*** Block opens ***

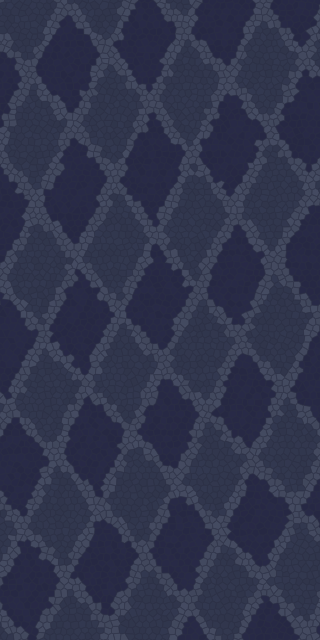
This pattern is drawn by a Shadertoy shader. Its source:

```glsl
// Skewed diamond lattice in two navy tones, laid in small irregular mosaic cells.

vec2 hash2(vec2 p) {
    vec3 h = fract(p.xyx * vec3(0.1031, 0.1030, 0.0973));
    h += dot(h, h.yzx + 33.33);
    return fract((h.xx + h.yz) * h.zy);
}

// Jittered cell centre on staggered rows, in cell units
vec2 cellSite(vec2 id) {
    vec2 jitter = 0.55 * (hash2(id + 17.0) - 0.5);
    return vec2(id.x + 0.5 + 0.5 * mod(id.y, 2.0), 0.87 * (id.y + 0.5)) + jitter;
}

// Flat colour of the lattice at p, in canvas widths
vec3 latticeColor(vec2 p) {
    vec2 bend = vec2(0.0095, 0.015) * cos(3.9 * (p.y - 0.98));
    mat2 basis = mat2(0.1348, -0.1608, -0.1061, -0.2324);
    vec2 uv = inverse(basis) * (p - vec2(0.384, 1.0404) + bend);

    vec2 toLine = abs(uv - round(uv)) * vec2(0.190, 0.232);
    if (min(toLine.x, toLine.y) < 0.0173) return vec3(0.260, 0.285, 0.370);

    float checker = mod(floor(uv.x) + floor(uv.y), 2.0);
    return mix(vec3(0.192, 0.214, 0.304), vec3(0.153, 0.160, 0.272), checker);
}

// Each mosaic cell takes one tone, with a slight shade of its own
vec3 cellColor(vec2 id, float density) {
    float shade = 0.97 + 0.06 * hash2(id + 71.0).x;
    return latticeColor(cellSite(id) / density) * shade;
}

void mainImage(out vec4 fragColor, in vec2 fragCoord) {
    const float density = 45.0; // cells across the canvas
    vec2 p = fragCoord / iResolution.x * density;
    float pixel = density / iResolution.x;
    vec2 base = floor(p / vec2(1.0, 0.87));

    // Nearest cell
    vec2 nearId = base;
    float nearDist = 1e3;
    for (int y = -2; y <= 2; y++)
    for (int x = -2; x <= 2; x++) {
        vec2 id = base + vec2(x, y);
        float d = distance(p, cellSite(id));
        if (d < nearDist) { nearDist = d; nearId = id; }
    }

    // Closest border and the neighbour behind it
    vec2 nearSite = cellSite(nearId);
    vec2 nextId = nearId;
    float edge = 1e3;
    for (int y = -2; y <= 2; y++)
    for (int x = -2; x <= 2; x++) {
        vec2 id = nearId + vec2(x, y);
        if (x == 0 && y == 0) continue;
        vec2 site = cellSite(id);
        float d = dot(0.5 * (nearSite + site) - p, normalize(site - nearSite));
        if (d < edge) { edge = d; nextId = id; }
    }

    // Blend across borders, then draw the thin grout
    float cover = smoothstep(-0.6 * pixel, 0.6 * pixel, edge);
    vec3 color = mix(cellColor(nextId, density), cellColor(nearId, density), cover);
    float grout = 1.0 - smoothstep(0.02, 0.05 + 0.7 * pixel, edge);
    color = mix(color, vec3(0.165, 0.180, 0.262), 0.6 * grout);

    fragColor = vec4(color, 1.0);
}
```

*** Block closes ***

- [EXERCISE AIM]:
In the listing above, locate each line with "density" and copy it.

- [RESULT FOR THIS TASK]:
vec3 cellColor(vec2 id, float density) {
    return latticeColor(cellSite(id) / density) * shade;
    const float density = 45.0; // cells across the canvas
    vec2 p = fragCoord / iResolution.x * density;
    float pixel = density / iResolution.x;
    vec3 color = mix(cellColor(nextId, density), cellColor(nearId, density), cover);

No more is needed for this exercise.